Characterization in vitro of an autocatalytic processing activity associated with the predicted 3C-like proteinase domain of the coronavirus avian infectious bronchitis virus

K W Tibbles, I Brierley, D Cavanagh, T D Brown
1996 Journal of Virology  
A region of the infectious bronchitis virus (IBV) genome between nucleotide positions 8693 and 10927 which encodes the predicted 3C-like proteinase (3CLP) domain and several potential cleavage sites has been cloned into a T7 transcription vector. In vitro translation of synthetic transcripts generated from this plasmid was not accompanied by detectable processing activity of the nascent polypeptide unless the translation was carried out in the presence of microsomal membrane preparations. The
more » ... preparations. The processed products so obtained closely resembled in size those expected from cleavage at predicted glutamine-serine (Q/S) dipeptides and included a protein with a size of 35 kDa (p35) that corresponds to the predicted size of 3CLP. Efficient processing was dependent on the presence of membranes during translation; processing was found to occur when microsomes were added posttranslationally, but only after extended periods of incubation. C-terminal deletion analysis of the encoded polyprotein fragment revealed that cleavage activity was dependent on the presence of most but not all of the downstream and adjacent hydrophobic region MP2. Dysfunctional mutagenesis of the putative active-site cysteine residue of 3CLP to either serine or alanine resulted in polypeptides that were impaired for processing, while mutagenesis at the predicted Q/S release sites implicated them in the release of the p35 protein.

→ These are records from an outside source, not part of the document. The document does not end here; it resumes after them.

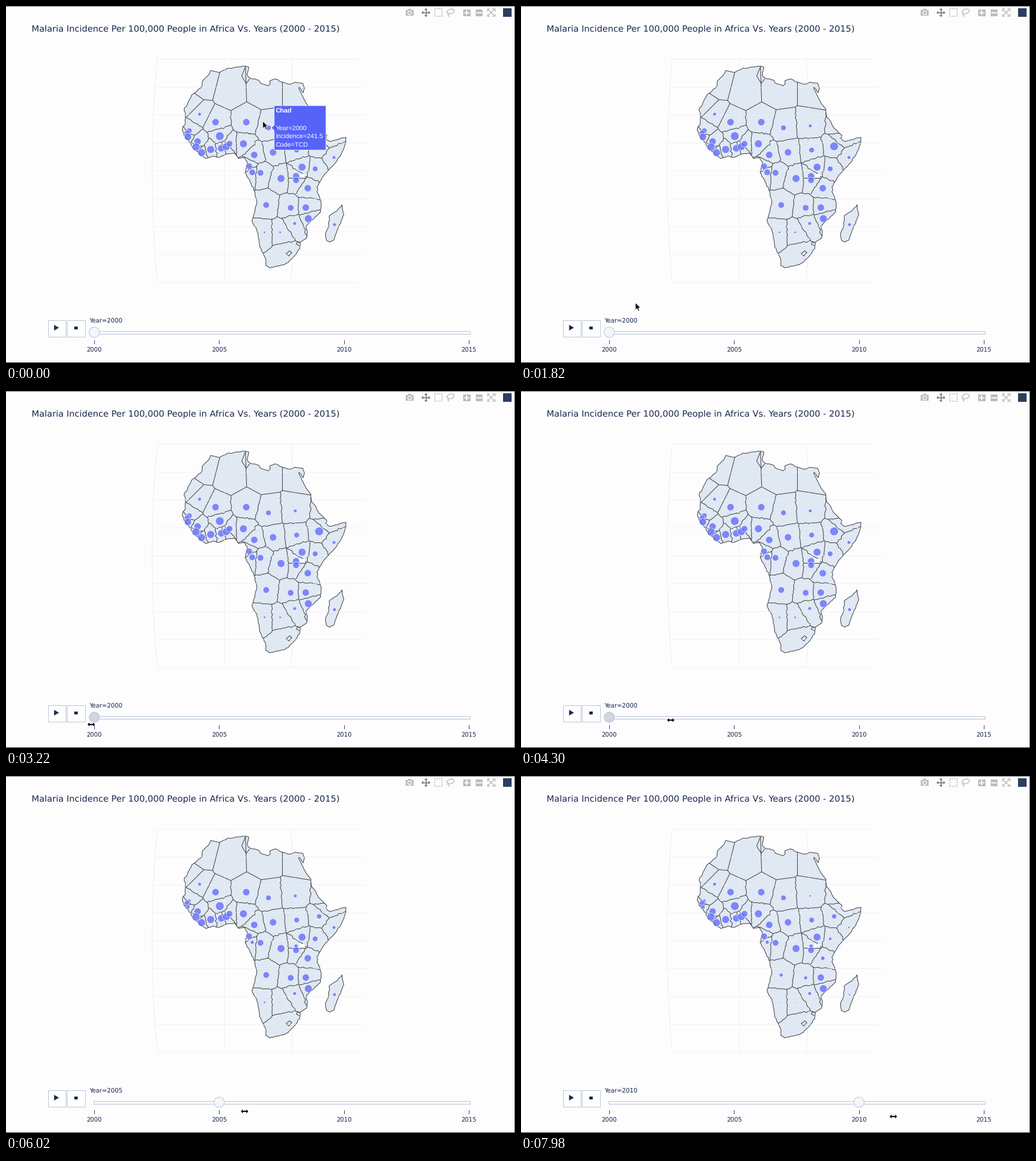
Recreate the animation shown at these times as a matplotlib script. Size 894 px wide and 627 px high, loop 8000 ms.

```python
from itertools import combinations

import numpy as np
import matplotlib.pyplot as plt
from matplotlib.animation import FuncAnimation
from matplotlib.collections import LineCollection
from matplotlib.patches import Circle, Ellipse, Polygon, Rectangle

plt.rcParams["text.hinting"] = "no_hinting"
W, H, DPI = 894, 627, 64
STEP, LOOP = 40, 8000
PT = 72 / DPI
INK, PALE, LAND, BORDER = "#182850", "#b8c4d8", "#dfe8f3", "#383838"
BLUE, GREY = "#5663f9", "#bcbcbe"
rng = np.random.default_rng(4)

# Key points of the coast: longitude, latitude
COAST_EAST = [
    -5.9, 35.8, -2, 35.1, 1.5, 36.6, 9.8, 37.3, 11, 37, 10.2, 34.3, 11.3, 33.1,
    15.2, 32.3, 15.8, 31.3, 19.1, 30.3, 20.1, 31, 20, 32.1, 22.5, 32.8, 25, 31.7,
    29, 30.9, 31, 31.6, 34.3, 31.2, 34.9, 29.5, 34.2, 27.8, 32.4, 29.9,
    34.1, 26.1, 35.6, 23.6, 37, 22, 37.2, 19.2, 38.4, 18, 39.8, 15.4, 43.2, 12.6,
    42.8, 11.6, 44.3, 10.4, 47, 11, 51.2, 11.9, 50.6, 9.2, 48.6, 5.3, 46.6, 2.9,
    41.6, -1.7, 38.8, -5.9, 39.4, -8.5, 40.6, -11, 40.7, -14.8, 37.4, -17.6,
    34.8, -19.9, 35.5, -22.1, 35.4, -24.1, 32.7, -25.7, 32.7, -28]
COAST_WEST = [
    30.1, -31.1, 26.4, -33.7, 20.1, -34.8, 18.4, -34, 18.2, -31.7, 15.3, -27.2,
    14.4, -22.4, 11.8, -17.8, 13.7, -12, 13.7, -10.7, 12.9, -8.8, 12.2, -6,
    8.8, -.8, 9.7, 3, 8.5, 4.7, 6, 4.3, 4.3, 6.3, 1.1, 5.9, -2, 4.7, -4.6, 5.2,
    -7.6, 4.3, -12.9, 7.8, -15, 11, -16.8, 12.6, -17.6, 14.7, -16.4, 16.5,
    -16.4, 20.5, -17, 21.5, -14.8, 25.5, -13.1, 27.6, -9.7, 29.9, -9.5, 32,
    -6.9, 34.1, -5.9, 35.8]
ISLAND = [49.5, -12.2, 50.5, -15.8, 49.5, -18, 47.1, -24.9, 45.4, -25.6, 44, -25,
          43.3, -22.5, 44.4, -20, 44.4, -16.2, 48, -13.9, 49.5, -12.2]

# Country centres in pixels; they place the bubbles and shape the borders
CENTRES = dict(
    MRT=(340, 190), MLI=(368, 204), NER=(422, 204), TCD=(461, 214), SDN=(508, 210.5),
    SEN=(322, 219), GMB=(318, 223), GNB=(319.5, 230), GIN=(336.5, 238),
    SLE=(333.5, 247.5), LBR=(343.5, 257.5), CIV=(359.5, 252), GHA=(378, 250),
    TGO=(387, 247), BEN=(392.5, 242), BFA=(375.5, 228.5), NGA=(417, 242),
    CMR=(436, 261.5), CAF=(469, 257), SSD=(510.5, 253), ETH=(550, 246.5),
    DJI=(562, 232), SOM=(576, 266), KEN=(543, 286), UGA=(520, 283),
    RWA=(509.5, 299), BDI=(509.5, 306), TZA=(530, 320), COD=(483, 303),
    COG=(447, 293), GAB=(432.5, 292), GNQ=(427, 281.5), AGO=(457, 349.5),
    ZMB=(500, 354.5), MWI=(526.5, 354), MOZ=(531, 373.5), ZWE=(507, 382),
    NAM=(454, 397.5), BWA=(481.5, 397.5), MDG=(577, 384))
UNMARKED = dict(MAR=(345, 138), ESH=(322, 172), DZA=(392, 150), LBY=(452, 148),
                EGY=(518, 148), ERI=(560, 214), ZAF=(490, 437))
BURDEN = {7.2: "BFA ETH", 6.5: "SLE LBR CIV TGO NGA UGA COD MOZ",
          5.4: "BEN BDI COG GAB GNQ AGO ZMB", 4.6: "TCD SEN GMB SSD KEN",
          2.9: "MRT SDN SOM ZWE MDG", 1.8: "NAM BWA DJI"}
DECLINES = {2005: "SEN GNB ETH GAB RWA BWA DJI",
            2010: "AGO KEN SOM SDN TZA ZMB MDG NAM"}
YEARS = (2000, 2005, 2010)
STOPS = {year: 155 + 43.87 * (year - 2000) for year in (*YEARS, 2015)}

# Pointer keys: time, x, y
KEYS = np.array([
    (0, 451, 202), (490, 452, 205), (510, 410, 225), (700, 382, 252),
    (960, 377, 257), (1150, 372, 272), (1820, 201, 521), (2240, 164, 570),
    (2600, 152, 583), (3300, 149.5, 586), (4300, 263, 578), (6020, 419, 589),
    (7980, 654, 598)])
ARROW = np.array([(0, 0), (0, 13), (3, 10.3), (5, 15), (7, 14.2), (5, 9.6), (9, 9.4)])
QUARTER = np.array([(7, 0), (2.8, 4.6), (2.8, 1.5)])
RESIZE = np.vstack([QUARTER, QUARTER[:0:-1] * (-1, 1), QUARTER * (-1, -1),
                    QUARTER[:0:-1] * (1, -1)])
TIPS = [(0, 500, "TCD", 10, "Chad", 241.5), (690, 1140, "GHA", 12, "Ghana", 488.1)]

fig = plt.figure(figsize=(W / DPI, H / DPI), dpi=DPI, facecolor="#fdfdfd")
ax = fig.add_axes([0, 0, 1, 1], xlim=(0, W), ylim=(H, 0))
ax.axis("off")


def project(lon, lat):
    lon, lat = np.asarray(lon, float), np.asarray(lat, float)
    return np.column_stack([383 + 4.21 * lon * (1 - .071 * (lat / 40) ** 2),
                            289 - 4.91 * lat])


def rough(pts, amount):
    """Split a polyline into short steps with a seeded wobble."""
    out = [pts[:1]]
    for a, b in zip(pts, pts[1:]):
        n = max(1, int(np.hypot(*(b - a)) / 3.5))
        part = a + (b - a) * np.linspace(0, 1, n + 1)[1:, None]
        part[:-1] += rng.normal(0, amount, (n - 1, 2))
        out.append(part)
    return np.vstack(out)


def borders(sites):
    """Edges halfway between neighbouring centres (Voronoi diagram)."""
    for a, b in combinations(sites, 2):
        mid, along = (a + b) / 2, (b - a)[::-1] * (-1, 1)
        along = along / np.hypot(*along)
        slope = 2 * (a - sites) @ along
        offset = 2 * (a - sites) @ mid + (sites ** 2).sum(1) - a @ a
        flat = abs(slope) < 1e-6
        if (offset[flat] < -1e-6).any():
            continue
        cut = -offset / np.where(flat, 1, slope)
        lo = max(cut[~flat & (slope > 0)], default=-90)
        hi = min(cut[~flat & (slope < 0)], default=90)
        lo, hi = max(lo, -90), min(hi, 90)
        if hi - lo > .5:
            edge = np.array([mid + lo * along, mid + hi * along])
            in_desert = edge[:, 1].mean() < 195
            yield edge if in_desert else rough(edge, .8)


def add(patch, z=5):
    patch.set_zorder(z)
    return ax.add_patch(patch)


def box(x0, y0, x1, y1, fill, edge="none", lw=1, z=5):
    return add(Rectangle((x0, y0), x1 - x0, y1 - y0, fc=fill, ec=edge, lw=lw * PT), z)


def stroke(xs, ys, color, lw=1, z=5, **kw):
    ax.plot(xs, ys, color=color, lw=lw * PT, zorder=z, **kw)


def label(x, y, text, px, color=INK, font="DejaVu Sans", z=6, **kw):
    return ax.text(x, y, text, fontsize=px * PT, color=color, family=font,
                   va="baseline", zorder=z, **kw)


def lines(paths, color, z, **kw):
    return ax.add_collection(LineCollection(paths, colors=color, linewidths=PT,
                                            zorder=z, **kw))


def draw_map():
    land = []
    for flat in (COAST_EAST + COAST_WEST, ISLAND):
        outline = rough(project(flat[::2], flat[1::2]), .5)
        land.append(add(Polygon(outline, fc=LAND, ec=BORDER, lw=PT), 1))
    sites = np.array([c for code, c in {**CENTRES, **UNMARKED}.items() if code != "MDG"],
                     float)
    lines(list(borders(sites)), BORDER, 2).set_clip_path(land[0])
    lines([[(420, 108), (414, 123), (422, 136), (428, 128)],
           [(492, 435), (498, 430), (502, 433), (497, 439), (492, 435)],
           [(515, 421), (510, 418), (512, 414), (515, 416)]], BORDER, 2)
    box(514.5, 295, 525, 301, "#fdfdfd", z=2.5)

    lats = np.linspace(-40, 40, 41)
    grid = [project(np.full(41, lon), lats) for lon in (-30, 0, 30)]
    grid += [project([-30, 60], [lat, lat]) for lat in range(-40, 41, 10)]
    lines(grid, "#ececea", .5)
    lines(grid, "#f2f4f6", 3, alpha=.5)


def draw_toolbar():
    box(702, 7, 716, 17, GREY)
    box(706, 5, 712, 8, GREY)
    add(Circle((709, 12), 3.2, fc=GREY, ec="white", lw=1.4 * PT))
    dark, centre = "#77787c", np.array([737.5, 11.5])
    stroke([731, 744], [11.5, 11.5], dark, 1.6)
    stroke([737.5, 737.5], [5, 18], dark, 1.6)
    for dx, dy in ((1, 0), (-1, 0), (0, 1), (0, -1)):
        tip, side = np.array([dx, dy]), np.array([dy, dx])
        base = centre + 4.5 * tip
        add(Polygon([centre + 7.5 * tip, base + 3 * side, base - 3 * side], fc=dark))
    stroke([753, 766, 766, 753, 753], [5, 5, 18, 18, 5], GREY, 1.6, ls=(0, (1.3, 1)))
    add(Ellipse((781, 9.5), 13, 8, angle=-15, fc="none", ec=GREY, lw=1.5 * PT))
    stroke([776, 777.5, 776, 778], [12, 14, 15.5, 18], GREY, 1.5)
    for x in (809, 830.5):
        box(x - 6, 5.5, x + 6.5, 17.5, GREY)
        stroke([x - 3.5, x + 4], [11.5, 11.5], "white", 2)
    stroke([809.2, 809.2], [8, 15], "white", 2)
    for s in (-1, 1):
        stroke([847, 857], [11.5 - 5 * s, 11.5 + 5 * s], GREY, 1.5)
        for v in (-1, 1):
            stroke([852 + 3 * s, 852 + 6.5 * s, 852 + 6.5 * s],
                   [11.5 + 6.5 * v, 11.5 + 6.5 * v, 11.5 + 3 * v], GREY, 1.5)
    box(873, 4, 888, 18.5, "#2a3f5f")


def draw_controls():
    label(45, 45, "Malaria Incidence Per 100,000 People in Africa Vs. Years (2000 - 2015)",
          15.4)
    for x0, x1 in ((73.5, 104.5), (106.5, 138.5)):
        box(x0, 551.5, x1, 580.5, "#fefefe", PALE)
    add(Polygon([(84.5, 560), (84.5, 570), (93, 565)], fc=INK))
    box(119.5, 562.5, 125.5, 568, INK)
    box(153.5, 570.5, 814.5, 575.5, "#f8fafc", PALE)
    for year, x in STOPS.items():
        stroke([x, x], [587, 592.5], "#333b4d")
        label(x, 607, str(year), 10.6, ha="center")
    box(0, 0, W, 1, "#6a6a6a")
    box(0, 625.6, W, H, "#101010")
    box(893, 0, W, H, "#55565a")


def radius(code, year):
    size = next((r for r, codes in BURDEN.items() if code in codes), 6)
    fell = any(year >= since and code in codes for since, codes in DECLINES.items())
    return size * (.58 if fell else 1) + .2


draw_map()
draw_toolbar()
draw_controls()
areas = {year: [(2 * radius(code, year) * PT) ** 2 for code in CENTRES]
         for year in YEARS}
bubbles = ax.scatter(*zip(*CENTRES.values()), s=1, fc=[(.388, .431, .98, .8)],
                     ec=[(1, 1, 1, .8)], linewidths=.8 * PT, zorder=4)
year_text = label(146.5, 556, "", 10.6)
handle = add(Circle((155, 573), 9, ec=PALE, lw=PT), 7)
tip_box = add(Polygon([(0, 0)], fc=BLUE, ec="white", lw=.8 * PT), 8)
tip_lines = [label(0, 0, "", 11.4, "white", "Liberation Sans", 9,
                   weight="normal" if i else "bold") for i in range(4)]
pointer = add(Polygon([(0, 0)], fc="black", ec="white", lw=.8 * PT), 10)


def show_tip(t):
    tip = next((tip for tip in TIPS if tip[0] <= t < tip[1]), None)
    for artist in (tip_box, *tip_lines):
        artist.set_visible(tip is not None)
    if tip is None:
        return
    _, _, code, gap, name, value = tip
    x, y = CENTRES[code]
    left, right, top, bottom = x + gap, x + gap + 91, y - 39, y + 39
    tip_box.set_xy([(left - 5, y), (left, y - 5), (left, top), (right, top),
                    (right, bottom), (left, bottom), (left, y + 5)])
    rows = (name, 13), ("Year=2000", 43), (f"Incidence={value}", 58), (f"Code={code}", 73)
    for line, (text, dy) in zip(tip_lines, rows):
        line.set_text(text)
        line.set_position((left + 2.5, top + dy))


def update(i):
    t = i * STEP + STEP / 2
    x, y = (np.interp(t, KEYS[:, 0], KEYS[:, k]) for k in (1, 2))
    year = 2000
    if t > 3300:
        year = min(YEARS, key=lambda stop: abs(STOPS[stop] - x))
    pressed = t > 2900 and year == 2000

    bubbles.set_sizes(areas[year])
    year_text.set_text(f"Year={year}")
    handle.center = STOPS[year], 573
    handle.set_facecolor("#d2d5da" if pressed else "#f3f6fa")
    pointer.set_xy((RESIZE if y > 563 else ARROW) + (x, y))
    show_tip(t)
    return bubbles, year_text, handle, pointer, tip_box, *tip_lines


anim = FuncAnimation(fig, update, frames=LOOP // STEP, interval=STEP,
                     repeat=True, repeat_delay=0)
plt.show()
```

Processed products of the wild-type protein were active in trans cleavage assays, which were used to demonstrate that the IBV 3CLP is sensitive to inhibition by both serine and cysteine protease class-specific inhibitors. These data reveal the identity of the IBV 3C-like proteinase, which exhibits characteristics in common with the 3C proteinases of picornaviruses.
doi:10.1128/jvi.70.3.1923-1930.1996 fatcat:ckn45yqbybccnbjo6hqqza4gra